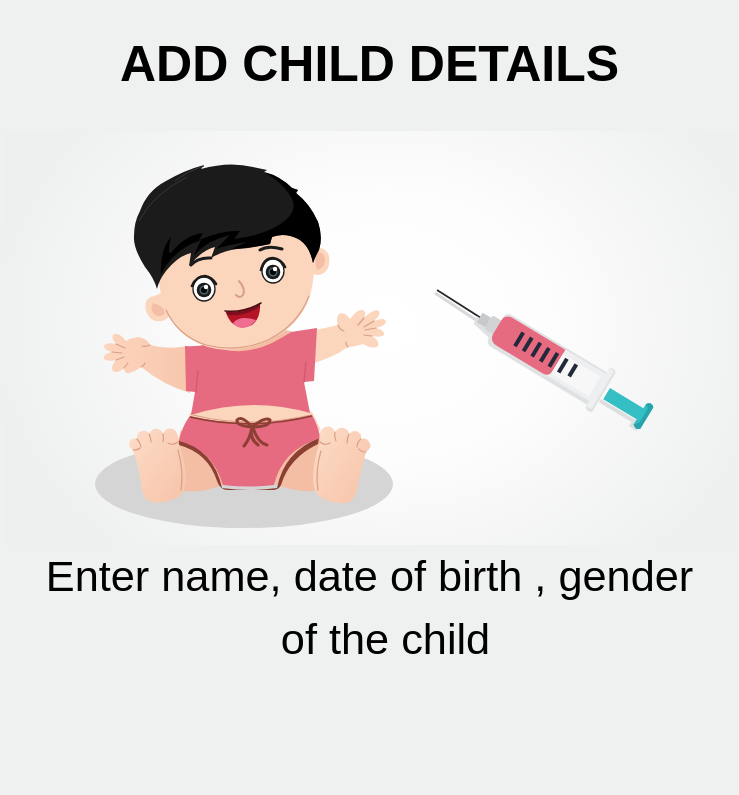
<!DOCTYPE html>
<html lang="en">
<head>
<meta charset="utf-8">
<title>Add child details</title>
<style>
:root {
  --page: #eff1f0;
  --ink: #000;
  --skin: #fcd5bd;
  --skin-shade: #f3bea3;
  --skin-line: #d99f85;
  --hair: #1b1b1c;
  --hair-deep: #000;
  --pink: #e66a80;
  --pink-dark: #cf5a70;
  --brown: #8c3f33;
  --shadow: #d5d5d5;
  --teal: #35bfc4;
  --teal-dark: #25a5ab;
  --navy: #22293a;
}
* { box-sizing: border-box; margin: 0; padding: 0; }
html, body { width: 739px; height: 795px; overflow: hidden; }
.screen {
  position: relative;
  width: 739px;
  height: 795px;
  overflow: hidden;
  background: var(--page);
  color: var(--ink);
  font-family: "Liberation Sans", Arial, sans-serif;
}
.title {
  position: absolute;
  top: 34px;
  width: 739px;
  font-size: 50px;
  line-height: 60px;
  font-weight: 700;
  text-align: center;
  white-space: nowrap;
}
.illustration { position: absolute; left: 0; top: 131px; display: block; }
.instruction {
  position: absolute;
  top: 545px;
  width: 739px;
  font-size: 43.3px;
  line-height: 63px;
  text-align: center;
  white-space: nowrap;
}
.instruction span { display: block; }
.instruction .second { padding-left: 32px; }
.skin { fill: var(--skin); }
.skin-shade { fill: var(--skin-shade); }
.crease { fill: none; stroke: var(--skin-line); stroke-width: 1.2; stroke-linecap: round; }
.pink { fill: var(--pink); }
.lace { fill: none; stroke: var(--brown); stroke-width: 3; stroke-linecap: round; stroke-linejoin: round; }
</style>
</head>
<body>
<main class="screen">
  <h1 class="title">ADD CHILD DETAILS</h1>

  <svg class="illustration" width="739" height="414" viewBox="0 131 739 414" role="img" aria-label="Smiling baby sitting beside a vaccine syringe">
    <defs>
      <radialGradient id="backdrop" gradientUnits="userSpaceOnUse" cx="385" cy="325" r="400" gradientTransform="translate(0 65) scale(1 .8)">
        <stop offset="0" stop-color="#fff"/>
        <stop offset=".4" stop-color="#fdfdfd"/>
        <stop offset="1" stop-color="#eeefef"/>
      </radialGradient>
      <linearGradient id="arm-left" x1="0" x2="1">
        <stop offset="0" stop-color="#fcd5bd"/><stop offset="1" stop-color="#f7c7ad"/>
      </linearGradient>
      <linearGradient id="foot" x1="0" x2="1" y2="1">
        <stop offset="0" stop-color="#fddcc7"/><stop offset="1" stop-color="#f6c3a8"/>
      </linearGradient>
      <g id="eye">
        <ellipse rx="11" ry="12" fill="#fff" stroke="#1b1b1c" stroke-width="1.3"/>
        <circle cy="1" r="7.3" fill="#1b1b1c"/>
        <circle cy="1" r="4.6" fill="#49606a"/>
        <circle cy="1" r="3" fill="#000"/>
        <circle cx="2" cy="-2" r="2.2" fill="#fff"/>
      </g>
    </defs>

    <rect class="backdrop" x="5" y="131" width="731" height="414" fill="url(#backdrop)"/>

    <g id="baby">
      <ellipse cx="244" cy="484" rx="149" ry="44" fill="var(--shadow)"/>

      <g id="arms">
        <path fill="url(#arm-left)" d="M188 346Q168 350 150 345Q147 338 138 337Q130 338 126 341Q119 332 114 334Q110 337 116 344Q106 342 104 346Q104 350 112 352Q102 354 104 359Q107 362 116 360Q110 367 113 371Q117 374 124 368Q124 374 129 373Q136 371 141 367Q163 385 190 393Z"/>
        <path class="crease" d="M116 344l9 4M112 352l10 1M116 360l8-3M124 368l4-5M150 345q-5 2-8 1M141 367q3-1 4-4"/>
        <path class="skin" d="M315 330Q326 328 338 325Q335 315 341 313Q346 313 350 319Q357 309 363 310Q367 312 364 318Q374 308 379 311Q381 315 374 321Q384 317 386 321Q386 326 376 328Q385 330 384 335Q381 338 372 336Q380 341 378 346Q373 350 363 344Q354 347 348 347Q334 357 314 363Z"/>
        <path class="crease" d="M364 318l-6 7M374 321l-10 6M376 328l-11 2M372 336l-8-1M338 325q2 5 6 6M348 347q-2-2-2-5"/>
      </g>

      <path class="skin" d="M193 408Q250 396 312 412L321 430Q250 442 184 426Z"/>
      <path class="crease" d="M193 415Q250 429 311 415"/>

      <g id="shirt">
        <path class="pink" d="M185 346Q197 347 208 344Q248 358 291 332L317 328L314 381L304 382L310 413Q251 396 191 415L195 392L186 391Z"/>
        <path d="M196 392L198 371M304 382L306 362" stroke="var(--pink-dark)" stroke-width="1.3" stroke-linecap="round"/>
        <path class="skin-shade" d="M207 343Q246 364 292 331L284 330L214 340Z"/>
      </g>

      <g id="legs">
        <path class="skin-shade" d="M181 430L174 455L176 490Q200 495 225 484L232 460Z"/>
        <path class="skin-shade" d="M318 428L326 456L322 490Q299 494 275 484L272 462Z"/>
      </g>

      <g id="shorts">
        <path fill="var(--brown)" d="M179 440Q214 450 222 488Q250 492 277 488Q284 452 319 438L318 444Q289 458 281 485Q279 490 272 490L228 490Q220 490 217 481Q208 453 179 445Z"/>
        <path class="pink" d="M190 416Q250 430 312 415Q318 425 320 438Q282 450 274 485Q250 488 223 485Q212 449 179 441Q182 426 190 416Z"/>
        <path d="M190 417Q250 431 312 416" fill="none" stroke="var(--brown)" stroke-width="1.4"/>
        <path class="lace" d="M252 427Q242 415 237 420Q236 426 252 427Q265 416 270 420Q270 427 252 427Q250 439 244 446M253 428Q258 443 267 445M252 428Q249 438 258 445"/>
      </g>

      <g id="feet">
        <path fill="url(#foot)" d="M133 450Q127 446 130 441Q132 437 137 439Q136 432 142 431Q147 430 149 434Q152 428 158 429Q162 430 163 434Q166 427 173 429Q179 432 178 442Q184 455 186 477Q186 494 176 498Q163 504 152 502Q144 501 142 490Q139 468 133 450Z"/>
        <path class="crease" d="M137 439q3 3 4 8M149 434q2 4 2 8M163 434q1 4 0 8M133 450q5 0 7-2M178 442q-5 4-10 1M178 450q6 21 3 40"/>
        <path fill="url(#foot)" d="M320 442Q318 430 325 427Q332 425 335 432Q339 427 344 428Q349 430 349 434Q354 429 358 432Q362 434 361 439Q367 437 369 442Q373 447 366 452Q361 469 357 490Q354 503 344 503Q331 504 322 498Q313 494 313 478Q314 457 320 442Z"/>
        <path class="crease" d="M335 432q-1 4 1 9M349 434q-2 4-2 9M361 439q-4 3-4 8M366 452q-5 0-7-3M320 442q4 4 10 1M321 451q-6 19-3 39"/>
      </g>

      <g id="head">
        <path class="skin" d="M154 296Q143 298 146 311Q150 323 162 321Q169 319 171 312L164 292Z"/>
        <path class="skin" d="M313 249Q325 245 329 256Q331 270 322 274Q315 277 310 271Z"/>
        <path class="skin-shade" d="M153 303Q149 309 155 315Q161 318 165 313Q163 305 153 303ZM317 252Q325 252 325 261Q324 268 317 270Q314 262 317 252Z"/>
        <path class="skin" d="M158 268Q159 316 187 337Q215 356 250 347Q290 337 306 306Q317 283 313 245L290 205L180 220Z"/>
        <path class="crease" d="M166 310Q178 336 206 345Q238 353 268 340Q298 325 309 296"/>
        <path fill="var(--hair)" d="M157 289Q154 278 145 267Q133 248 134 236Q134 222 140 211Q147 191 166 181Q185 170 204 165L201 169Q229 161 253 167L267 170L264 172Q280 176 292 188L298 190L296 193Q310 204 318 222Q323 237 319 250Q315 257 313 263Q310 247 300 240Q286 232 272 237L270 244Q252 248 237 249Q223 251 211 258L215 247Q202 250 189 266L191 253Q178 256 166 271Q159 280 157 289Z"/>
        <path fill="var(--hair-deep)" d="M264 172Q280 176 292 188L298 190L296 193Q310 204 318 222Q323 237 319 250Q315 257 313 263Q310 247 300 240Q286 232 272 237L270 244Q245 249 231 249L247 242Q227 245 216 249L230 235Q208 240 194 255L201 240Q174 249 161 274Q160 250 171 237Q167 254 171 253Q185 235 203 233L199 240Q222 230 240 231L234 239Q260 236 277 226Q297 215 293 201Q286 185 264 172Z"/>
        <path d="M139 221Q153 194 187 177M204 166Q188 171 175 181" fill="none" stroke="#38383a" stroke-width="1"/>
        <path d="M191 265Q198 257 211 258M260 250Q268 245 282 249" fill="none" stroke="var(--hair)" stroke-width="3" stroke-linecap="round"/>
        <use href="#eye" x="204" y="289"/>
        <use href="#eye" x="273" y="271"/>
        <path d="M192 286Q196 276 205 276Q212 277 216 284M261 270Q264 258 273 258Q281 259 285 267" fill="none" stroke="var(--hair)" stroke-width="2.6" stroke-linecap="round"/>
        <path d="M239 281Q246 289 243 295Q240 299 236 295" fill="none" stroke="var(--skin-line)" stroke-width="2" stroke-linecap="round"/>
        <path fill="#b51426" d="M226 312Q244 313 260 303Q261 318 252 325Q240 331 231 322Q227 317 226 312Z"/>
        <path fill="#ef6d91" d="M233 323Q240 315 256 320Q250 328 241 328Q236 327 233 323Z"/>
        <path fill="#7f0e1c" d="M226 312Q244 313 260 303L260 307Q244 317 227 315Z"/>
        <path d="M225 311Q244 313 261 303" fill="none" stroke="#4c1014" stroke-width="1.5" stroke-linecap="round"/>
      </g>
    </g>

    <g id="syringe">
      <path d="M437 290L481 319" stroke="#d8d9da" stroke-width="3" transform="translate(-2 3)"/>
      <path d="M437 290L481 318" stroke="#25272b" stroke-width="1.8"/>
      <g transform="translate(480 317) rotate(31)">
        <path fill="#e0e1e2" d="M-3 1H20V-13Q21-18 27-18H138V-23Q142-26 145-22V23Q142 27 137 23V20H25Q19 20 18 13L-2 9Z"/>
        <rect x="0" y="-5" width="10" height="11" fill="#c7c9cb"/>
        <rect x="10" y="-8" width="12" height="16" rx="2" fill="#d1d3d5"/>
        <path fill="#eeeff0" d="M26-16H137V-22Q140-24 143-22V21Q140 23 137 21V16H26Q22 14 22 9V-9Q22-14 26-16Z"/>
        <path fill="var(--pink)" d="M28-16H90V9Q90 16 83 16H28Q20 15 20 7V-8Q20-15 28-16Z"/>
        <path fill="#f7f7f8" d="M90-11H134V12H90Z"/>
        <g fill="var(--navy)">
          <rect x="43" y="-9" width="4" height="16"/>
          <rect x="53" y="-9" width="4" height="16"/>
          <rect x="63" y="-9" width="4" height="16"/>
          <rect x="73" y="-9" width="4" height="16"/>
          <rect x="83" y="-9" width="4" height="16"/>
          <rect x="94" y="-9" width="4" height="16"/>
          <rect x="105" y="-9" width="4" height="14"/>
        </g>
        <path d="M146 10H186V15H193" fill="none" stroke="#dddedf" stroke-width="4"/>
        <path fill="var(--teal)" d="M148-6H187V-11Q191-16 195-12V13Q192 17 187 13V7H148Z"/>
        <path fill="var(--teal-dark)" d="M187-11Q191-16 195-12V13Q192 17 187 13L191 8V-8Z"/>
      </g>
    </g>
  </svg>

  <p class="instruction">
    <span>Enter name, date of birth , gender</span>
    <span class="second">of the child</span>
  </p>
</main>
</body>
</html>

----

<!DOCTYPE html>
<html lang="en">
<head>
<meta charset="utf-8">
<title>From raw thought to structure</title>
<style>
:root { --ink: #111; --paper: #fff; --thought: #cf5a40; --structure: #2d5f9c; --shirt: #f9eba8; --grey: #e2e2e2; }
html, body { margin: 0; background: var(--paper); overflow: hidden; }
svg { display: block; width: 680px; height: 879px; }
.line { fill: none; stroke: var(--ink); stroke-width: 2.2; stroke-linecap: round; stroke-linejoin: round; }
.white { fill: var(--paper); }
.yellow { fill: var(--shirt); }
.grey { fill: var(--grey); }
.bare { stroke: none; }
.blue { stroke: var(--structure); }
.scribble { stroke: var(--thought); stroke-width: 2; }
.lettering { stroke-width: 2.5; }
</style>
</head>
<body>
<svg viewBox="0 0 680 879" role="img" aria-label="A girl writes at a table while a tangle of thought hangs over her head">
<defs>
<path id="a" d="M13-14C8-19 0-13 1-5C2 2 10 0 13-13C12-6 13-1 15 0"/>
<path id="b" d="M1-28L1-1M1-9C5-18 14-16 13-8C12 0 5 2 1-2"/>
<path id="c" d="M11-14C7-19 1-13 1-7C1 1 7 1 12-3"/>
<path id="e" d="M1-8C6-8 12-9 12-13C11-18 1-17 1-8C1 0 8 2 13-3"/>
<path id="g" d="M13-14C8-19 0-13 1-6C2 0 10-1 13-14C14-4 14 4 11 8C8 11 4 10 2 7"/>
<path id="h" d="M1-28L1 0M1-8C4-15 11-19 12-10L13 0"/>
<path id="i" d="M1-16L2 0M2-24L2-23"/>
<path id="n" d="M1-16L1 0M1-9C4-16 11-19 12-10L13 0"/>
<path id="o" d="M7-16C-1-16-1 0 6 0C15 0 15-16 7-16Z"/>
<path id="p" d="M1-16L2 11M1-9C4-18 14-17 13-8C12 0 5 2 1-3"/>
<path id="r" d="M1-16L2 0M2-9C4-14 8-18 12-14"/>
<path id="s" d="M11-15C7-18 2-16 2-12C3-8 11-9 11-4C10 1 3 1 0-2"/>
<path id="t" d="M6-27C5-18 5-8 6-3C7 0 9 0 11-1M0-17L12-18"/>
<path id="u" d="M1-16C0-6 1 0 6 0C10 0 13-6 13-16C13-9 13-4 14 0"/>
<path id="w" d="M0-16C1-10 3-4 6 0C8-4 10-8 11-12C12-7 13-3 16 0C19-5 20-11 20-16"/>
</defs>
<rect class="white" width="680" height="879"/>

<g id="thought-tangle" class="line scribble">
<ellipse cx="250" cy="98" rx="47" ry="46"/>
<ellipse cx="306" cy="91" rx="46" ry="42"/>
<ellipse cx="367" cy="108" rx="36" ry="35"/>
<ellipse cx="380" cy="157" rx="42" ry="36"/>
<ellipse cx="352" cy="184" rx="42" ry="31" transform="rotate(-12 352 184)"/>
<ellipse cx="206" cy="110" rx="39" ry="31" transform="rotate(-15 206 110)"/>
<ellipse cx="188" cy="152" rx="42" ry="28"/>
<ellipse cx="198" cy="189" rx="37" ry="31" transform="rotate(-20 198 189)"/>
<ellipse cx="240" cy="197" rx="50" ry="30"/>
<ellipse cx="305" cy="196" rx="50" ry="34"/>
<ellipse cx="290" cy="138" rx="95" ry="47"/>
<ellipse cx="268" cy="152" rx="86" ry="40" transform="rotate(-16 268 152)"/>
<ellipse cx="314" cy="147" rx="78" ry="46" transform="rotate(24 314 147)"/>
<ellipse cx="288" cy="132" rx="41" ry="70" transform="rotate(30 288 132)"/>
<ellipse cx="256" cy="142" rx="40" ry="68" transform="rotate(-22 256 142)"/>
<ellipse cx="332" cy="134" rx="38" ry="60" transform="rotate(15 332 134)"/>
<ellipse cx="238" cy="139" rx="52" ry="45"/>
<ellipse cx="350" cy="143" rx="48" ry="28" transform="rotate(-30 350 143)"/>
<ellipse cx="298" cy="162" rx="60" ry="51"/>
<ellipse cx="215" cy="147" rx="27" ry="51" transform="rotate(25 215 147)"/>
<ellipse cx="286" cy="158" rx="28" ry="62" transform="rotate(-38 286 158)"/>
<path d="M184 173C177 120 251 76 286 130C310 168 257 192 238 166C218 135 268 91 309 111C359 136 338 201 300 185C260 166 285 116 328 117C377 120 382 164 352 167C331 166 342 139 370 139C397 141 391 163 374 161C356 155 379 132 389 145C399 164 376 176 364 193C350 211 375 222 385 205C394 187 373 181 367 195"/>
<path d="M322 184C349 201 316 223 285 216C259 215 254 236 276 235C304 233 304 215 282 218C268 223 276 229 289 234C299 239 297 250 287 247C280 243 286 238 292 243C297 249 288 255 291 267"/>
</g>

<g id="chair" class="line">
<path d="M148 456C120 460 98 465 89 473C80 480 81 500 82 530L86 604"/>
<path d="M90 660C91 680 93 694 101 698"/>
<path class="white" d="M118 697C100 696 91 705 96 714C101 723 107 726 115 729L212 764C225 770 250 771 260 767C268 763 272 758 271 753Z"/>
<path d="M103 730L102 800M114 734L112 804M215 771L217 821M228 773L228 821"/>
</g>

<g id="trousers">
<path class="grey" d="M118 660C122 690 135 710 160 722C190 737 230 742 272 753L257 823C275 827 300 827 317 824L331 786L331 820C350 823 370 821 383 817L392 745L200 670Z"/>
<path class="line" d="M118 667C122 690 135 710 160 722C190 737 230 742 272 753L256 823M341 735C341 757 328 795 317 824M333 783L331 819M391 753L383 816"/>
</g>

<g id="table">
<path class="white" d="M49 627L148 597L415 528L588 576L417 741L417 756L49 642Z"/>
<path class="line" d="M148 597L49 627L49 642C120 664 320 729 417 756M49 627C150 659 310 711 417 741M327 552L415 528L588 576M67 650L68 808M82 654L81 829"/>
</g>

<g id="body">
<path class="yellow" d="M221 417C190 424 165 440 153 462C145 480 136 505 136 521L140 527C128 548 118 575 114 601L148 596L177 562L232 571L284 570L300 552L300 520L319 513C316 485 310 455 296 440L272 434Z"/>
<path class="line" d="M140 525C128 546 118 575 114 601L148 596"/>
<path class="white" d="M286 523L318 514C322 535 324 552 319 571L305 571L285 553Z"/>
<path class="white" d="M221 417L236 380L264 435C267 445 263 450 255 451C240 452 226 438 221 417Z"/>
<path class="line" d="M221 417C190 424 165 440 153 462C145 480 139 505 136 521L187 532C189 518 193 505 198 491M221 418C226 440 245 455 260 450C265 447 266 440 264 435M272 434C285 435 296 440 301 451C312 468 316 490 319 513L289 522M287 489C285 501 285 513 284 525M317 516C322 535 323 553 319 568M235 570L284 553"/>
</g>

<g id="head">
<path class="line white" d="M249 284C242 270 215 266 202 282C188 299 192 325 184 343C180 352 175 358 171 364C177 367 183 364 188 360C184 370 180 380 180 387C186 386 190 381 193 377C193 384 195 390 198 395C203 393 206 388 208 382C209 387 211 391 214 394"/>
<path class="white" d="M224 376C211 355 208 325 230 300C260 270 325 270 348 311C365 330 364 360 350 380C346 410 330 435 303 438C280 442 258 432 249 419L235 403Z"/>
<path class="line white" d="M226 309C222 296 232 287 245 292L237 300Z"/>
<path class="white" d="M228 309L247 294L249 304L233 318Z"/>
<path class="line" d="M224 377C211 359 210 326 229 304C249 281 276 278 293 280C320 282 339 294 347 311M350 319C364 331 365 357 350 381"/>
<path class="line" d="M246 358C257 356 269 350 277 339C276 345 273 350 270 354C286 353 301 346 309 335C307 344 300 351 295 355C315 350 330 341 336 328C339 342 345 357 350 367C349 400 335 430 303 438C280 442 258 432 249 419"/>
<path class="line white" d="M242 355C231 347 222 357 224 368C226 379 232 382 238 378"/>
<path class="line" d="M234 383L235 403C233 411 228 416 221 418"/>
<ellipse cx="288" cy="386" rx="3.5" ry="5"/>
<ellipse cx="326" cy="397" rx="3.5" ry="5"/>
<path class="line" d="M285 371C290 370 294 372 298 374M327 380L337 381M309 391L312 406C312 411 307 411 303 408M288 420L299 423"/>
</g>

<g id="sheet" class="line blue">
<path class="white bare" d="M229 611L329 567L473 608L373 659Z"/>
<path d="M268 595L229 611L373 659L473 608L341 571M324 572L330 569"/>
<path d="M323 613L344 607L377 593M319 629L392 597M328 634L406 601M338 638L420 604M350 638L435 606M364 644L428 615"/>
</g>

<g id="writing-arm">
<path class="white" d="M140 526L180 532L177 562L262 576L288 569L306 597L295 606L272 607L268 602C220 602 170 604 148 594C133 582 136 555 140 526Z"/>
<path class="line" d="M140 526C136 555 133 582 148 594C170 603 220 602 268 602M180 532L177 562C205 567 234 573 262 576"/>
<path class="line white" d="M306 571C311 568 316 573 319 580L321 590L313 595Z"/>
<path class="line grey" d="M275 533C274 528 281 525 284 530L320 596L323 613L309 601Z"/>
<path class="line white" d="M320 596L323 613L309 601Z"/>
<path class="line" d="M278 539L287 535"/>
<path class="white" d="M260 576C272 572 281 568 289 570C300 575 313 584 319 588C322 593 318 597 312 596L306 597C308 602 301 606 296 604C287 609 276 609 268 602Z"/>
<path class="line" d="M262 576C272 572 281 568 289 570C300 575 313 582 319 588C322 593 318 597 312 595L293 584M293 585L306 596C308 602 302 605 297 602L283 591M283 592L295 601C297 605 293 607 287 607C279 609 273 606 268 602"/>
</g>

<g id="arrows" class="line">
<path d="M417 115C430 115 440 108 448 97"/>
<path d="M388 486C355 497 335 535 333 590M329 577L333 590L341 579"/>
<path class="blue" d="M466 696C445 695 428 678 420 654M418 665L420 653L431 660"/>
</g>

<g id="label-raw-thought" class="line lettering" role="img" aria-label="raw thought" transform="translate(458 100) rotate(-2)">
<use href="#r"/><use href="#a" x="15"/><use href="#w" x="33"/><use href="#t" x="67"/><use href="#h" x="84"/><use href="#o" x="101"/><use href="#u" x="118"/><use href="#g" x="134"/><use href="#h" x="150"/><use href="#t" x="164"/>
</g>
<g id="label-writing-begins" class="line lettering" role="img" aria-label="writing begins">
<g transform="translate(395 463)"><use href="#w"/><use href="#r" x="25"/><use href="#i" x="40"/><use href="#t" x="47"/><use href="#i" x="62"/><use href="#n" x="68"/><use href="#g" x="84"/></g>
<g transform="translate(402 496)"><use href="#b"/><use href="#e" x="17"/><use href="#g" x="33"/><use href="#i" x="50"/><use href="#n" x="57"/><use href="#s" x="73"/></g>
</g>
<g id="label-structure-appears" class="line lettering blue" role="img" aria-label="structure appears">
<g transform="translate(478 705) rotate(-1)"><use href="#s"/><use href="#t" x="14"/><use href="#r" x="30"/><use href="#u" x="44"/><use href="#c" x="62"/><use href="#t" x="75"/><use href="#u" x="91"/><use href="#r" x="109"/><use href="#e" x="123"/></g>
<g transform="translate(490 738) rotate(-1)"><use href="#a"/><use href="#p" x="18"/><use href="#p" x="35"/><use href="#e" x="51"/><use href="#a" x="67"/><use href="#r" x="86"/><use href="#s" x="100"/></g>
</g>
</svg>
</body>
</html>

----

Assignment
Collect each line of the entries that has the word "none", copying it in full.

Task answer
.crease { fill: none; stroke: var(--skin-line); stroke-width: 1.2; stroke-linecap: round; }
.lace { fill: none; stroke: var(--brown); stroke-width: 3; stroke-linecap: round; stroke-linejoin: round; }
        <path d="M190 417Q250 431 312 416" fill="none" stroke="var(--brown)" stroke-width="1.4"/>
        <path d="M139 221Q153 194 187 177M204 166Q188 171 175 181" fill="none" stroke="#38383a" stroke-width="1"/>
        <path d="M191 265Q198 257 211 258M260 250Q268 245 282 249" fill="none" stroke="var(--hair)" stroke-width="3" stroke-linecap="round"/>
        <path d="M192 286Q196 276 205 276Q212 277 216 284M261 270Q264 258 273 258Q281 259 285 267" fill="none" stroke="var(--hair)" stroke-width="2.6" stroke-linecap="round"/>
        <path d="M239 281Q246 289 243 295Q240 299 236 295" fill="none" stroke="var(--skin-line)" stroke-width="2" stroke-linecap="round"/>
        <path d="M225 311Q244 313 261 303" fill="none" stroke="#4c1014" stroke-width="1.5" stroke-linecap="round"/>
        <path d="M146 10H186V15H193" fill="none" stroke="#dddedf" stroke-width="4"/>
.line { fill: none; stroke: var(--ink); stroke-width: 2.2; stroke-linecap: round; stroke-linejoin: round; }
.bare { stroke: none; }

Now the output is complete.